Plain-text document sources
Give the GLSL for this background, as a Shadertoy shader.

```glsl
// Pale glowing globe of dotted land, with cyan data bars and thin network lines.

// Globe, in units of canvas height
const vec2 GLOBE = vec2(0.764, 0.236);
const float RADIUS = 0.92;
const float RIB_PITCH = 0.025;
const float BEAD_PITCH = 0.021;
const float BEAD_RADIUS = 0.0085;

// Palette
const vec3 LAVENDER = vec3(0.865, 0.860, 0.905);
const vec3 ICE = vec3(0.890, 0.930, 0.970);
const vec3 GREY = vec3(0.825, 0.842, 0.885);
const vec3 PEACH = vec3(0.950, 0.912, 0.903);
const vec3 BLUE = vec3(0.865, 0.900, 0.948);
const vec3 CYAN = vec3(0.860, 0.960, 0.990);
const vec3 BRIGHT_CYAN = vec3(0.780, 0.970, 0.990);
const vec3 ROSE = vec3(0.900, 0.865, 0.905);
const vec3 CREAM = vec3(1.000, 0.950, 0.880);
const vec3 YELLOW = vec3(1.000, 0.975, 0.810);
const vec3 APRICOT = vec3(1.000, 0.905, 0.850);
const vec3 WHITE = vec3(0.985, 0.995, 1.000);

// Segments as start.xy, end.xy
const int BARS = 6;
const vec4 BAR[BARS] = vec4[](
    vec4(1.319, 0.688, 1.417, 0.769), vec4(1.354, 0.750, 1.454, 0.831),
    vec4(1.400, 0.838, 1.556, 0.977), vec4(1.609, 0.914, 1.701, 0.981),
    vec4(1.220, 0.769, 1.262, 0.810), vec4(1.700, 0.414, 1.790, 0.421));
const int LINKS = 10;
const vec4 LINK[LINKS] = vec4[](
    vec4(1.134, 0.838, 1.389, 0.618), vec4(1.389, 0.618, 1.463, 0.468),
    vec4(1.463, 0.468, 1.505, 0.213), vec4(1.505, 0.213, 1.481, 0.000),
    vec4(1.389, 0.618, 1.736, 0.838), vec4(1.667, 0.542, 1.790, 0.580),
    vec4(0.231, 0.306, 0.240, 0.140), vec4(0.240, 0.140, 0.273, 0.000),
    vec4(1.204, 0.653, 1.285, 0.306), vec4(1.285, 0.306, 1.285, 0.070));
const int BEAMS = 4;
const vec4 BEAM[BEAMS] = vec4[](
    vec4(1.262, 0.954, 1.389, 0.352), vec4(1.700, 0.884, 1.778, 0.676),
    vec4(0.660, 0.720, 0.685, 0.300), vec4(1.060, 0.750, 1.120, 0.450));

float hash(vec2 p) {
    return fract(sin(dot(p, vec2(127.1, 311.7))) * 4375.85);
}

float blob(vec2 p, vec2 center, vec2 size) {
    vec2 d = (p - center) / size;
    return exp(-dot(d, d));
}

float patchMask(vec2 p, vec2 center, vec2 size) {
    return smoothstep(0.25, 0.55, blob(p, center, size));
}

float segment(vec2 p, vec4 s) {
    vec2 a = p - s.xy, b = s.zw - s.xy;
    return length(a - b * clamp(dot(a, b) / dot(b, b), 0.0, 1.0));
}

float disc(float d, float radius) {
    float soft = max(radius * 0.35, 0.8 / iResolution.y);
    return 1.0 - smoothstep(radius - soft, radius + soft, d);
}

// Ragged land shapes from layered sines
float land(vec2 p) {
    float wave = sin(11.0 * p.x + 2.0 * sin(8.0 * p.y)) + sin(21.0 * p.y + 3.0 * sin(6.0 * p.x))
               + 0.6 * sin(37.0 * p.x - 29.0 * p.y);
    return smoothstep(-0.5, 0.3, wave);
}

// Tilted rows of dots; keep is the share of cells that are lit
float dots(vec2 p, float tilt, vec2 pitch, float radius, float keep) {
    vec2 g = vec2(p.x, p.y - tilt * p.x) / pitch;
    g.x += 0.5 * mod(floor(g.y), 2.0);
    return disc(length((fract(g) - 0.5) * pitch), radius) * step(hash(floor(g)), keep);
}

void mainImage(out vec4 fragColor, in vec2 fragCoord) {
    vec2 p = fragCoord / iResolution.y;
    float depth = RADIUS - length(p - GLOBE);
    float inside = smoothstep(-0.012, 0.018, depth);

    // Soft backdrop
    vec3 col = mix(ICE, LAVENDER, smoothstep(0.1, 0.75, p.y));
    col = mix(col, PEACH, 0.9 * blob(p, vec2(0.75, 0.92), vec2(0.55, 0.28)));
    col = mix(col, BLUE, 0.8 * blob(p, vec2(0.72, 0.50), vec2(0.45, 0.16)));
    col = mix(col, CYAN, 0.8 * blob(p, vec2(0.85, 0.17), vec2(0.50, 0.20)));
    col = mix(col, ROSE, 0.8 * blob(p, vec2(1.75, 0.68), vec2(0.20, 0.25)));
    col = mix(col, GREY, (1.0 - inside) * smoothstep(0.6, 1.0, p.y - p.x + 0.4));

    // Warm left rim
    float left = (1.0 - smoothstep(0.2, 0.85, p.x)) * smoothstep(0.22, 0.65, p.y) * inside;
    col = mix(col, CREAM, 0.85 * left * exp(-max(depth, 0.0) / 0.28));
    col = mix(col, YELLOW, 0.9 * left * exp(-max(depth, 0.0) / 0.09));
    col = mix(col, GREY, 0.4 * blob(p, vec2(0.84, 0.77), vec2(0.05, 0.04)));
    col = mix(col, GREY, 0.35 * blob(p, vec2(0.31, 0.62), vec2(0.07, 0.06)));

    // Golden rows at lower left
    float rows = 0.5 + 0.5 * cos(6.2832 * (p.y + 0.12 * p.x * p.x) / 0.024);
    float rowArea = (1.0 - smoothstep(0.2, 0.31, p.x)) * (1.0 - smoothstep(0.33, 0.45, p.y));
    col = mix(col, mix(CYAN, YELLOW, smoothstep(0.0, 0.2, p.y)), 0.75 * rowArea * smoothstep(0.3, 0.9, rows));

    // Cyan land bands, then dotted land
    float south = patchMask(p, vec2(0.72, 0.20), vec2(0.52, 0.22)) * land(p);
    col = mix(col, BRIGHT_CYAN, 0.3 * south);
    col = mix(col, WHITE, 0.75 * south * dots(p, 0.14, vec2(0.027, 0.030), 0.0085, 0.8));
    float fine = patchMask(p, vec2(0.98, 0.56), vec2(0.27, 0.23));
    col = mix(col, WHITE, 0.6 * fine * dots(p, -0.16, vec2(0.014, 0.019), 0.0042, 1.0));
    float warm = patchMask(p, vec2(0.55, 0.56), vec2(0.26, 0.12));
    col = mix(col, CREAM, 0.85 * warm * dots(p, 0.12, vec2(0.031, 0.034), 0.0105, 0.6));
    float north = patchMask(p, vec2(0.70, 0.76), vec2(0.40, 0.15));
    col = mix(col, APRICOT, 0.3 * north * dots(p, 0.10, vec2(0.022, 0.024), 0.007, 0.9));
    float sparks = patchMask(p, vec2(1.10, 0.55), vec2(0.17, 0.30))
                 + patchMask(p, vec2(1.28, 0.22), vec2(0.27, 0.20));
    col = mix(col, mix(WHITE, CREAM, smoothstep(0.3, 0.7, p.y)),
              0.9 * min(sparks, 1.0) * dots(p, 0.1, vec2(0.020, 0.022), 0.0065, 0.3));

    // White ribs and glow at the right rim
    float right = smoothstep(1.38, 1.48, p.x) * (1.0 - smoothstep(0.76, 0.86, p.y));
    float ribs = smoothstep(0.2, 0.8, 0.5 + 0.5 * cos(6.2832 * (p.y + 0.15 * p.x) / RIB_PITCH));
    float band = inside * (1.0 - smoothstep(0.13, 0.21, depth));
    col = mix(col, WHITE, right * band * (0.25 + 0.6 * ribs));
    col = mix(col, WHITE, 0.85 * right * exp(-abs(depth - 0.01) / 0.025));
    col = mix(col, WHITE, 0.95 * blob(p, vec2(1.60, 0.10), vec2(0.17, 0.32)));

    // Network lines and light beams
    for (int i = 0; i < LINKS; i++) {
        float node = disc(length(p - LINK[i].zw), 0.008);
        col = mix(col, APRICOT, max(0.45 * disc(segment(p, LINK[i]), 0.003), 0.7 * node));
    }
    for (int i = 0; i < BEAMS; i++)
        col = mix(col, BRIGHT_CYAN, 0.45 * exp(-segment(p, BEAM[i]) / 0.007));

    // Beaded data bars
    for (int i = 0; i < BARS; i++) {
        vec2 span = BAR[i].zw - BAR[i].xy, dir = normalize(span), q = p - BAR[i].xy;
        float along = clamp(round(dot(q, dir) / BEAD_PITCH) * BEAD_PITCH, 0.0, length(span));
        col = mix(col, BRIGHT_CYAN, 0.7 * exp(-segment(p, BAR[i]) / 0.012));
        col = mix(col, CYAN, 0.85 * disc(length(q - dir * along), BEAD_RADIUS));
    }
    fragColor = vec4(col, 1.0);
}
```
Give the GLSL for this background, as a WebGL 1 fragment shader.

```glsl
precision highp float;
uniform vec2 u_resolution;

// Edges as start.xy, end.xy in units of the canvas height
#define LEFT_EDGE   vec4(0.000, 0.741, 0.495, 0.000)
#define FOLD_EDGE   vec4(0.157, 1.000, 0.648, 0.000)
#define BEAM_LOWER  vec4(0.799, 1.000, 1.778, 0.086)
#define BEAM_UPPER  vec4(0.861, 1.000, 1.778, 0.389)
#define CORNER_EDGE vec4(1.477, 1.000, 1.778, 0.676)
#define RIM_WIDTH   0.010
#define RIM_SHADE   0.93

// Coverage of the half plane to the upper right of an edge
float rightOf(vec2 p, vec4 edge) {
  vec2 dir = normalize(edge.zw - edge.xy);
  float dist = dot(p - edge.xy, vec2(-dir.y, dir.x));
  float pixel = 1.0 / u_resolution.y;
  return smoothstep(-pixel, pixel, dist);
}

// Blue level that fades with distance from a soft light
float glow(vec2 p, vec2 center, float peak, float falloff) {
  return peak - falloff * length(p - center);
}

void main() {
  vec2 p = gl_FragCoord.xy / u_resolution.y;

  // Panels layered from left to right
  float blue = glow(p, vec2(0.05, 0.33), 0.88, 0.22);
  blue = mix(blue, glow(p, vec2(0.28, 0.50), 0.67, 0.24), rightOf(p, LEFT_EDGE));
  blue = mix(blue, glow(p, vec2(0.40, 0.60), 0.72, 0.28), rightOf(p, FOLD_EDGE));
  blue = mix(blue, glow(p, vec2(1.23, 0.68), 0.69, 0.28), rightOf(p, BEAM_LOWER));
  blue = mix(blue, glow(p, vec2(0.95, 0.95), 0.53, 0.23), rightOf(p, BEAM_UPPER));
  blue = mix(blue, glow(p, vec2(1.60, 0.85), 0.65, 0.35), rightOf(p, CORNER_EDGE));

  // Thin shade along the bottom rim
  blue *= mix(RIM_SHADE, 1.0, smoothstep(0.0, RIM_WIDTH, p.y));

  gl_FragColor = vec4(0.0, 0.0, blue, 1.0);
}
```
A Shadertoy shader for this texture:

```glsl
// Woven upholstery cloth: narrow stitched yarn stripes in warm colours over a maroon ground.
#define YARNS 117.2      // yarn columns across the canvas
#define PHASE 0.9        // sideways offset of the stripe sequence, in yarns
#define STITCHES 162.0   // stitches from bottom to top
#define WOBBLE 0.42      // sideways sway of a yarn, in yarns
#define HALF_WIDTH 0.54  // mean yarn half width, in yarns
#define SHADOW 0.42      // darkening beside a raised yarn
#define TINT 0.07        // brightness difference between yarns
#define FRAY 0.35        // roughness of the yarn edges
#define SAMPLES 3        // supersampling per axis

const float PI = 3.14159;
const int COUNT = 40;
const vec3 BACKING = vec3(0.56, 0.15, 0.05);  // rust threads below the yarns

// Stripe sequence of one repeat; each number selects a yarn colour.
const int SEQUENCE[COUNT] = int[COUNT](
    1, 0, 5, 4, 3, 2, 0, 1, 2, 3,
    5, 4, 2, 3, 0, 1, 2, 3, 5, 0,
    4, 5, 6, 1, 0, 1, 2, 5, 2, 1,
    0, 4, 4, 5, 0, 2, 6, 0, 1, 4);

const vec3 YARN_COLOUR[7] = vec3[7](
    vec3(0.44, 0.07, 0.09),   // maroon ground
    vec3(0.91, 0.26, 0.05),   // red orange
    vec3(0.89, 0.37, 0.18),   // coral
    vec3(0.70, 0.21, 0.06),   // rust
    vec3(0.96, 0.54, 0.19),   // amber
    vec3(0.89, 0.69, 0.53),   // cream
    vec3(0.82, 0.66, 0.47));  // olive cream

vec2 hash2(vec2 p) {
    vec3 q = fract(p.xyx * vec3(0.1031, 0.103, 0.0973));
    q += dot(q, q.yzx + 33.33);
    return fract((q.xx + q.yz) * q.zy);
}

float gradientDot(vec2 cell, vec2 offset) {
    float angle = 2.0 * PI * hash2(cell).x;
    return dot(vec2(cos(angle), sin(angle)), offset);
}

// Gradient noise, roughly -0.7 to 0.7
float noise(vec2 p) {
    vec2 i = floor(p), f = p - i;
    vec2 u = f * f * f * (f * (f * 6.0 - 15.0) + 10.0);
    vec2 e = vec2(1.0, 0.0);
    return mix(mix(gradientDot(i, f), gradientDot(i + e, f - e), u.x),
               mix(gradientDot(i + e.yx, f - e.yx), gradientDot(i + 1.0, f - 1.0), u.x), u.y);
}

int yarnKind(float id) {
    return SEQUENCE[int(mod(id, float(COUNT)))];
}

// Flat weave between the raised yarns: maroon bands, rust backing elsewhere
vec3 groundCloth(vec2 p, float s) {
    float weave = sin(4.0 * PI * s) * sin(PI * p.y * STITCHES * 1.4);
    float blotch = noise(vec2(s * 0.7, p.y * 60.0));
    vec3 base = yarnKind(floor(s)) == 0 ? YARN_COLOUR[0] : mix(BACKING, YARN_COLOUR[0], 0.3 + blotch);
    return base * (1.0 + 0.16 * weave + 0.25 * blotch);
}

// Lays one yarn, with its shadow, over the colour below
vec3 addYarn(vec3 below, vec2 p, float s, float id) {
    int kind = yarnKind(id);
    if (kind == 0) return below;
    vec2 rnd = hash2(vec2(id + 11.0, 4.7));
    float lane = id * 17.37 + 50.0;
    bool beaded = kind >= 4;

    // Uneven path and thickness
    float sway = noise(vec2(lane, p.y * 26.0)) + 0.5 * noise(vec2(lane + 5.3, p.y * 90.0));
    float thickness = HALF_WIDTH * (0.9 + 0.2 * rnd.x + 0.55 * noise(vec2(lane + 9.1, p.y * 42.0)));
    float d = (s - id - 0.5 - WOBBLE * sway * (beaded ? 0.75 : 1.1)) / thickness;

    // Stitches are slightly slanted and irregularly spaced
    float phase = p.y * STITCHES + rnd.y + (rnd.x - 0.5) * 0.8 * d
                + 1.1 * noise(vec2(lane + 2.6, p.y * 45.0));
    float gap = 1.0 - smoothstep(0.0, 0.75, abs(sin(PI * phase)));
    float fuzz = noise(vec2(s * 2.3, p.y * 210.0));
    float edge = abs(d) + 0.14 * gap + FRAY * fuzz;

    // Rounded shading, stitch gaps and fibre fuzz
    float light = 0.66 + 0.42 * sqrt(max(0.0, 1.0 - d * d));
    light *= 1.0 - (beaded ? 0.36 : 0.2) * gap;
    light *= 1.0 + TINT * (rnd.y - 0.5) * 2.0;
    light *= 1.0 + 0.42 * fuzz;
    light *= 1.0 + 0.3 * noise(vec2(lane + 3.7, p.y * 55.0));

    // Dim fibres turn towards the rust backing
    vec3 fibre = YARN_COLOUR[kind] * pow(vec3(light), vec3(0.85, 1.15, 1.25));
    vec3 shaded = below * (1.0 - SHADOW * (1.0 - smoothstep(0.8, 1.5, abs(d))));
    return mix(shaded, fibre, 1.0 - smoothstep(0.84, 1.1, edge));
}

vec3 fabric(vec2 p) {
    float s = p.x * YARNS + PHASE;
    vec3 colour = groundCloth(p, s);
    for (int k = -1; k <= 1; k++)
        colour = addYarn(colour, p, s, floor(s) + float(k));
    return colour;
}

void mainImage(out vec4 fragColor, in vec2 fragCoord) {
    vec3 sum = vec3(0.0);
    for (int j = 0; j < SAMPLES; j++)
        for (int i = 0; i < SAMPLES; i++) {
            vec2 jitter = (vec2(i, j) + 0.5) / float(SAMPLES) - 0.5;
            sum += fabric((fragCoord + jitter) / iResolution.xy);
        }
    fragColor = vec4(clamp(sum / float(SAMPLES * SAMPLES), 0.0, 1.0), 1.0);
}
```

(Aim of the task): Which lines in the data above hold the string "sideways"? Show each one.

(Exercise answer):
#define PHASE 0.9        // sideways offset of the stripe sequence, in yarns
#define WOBBLE 0.42      // sideways sway of a yarn, in yarns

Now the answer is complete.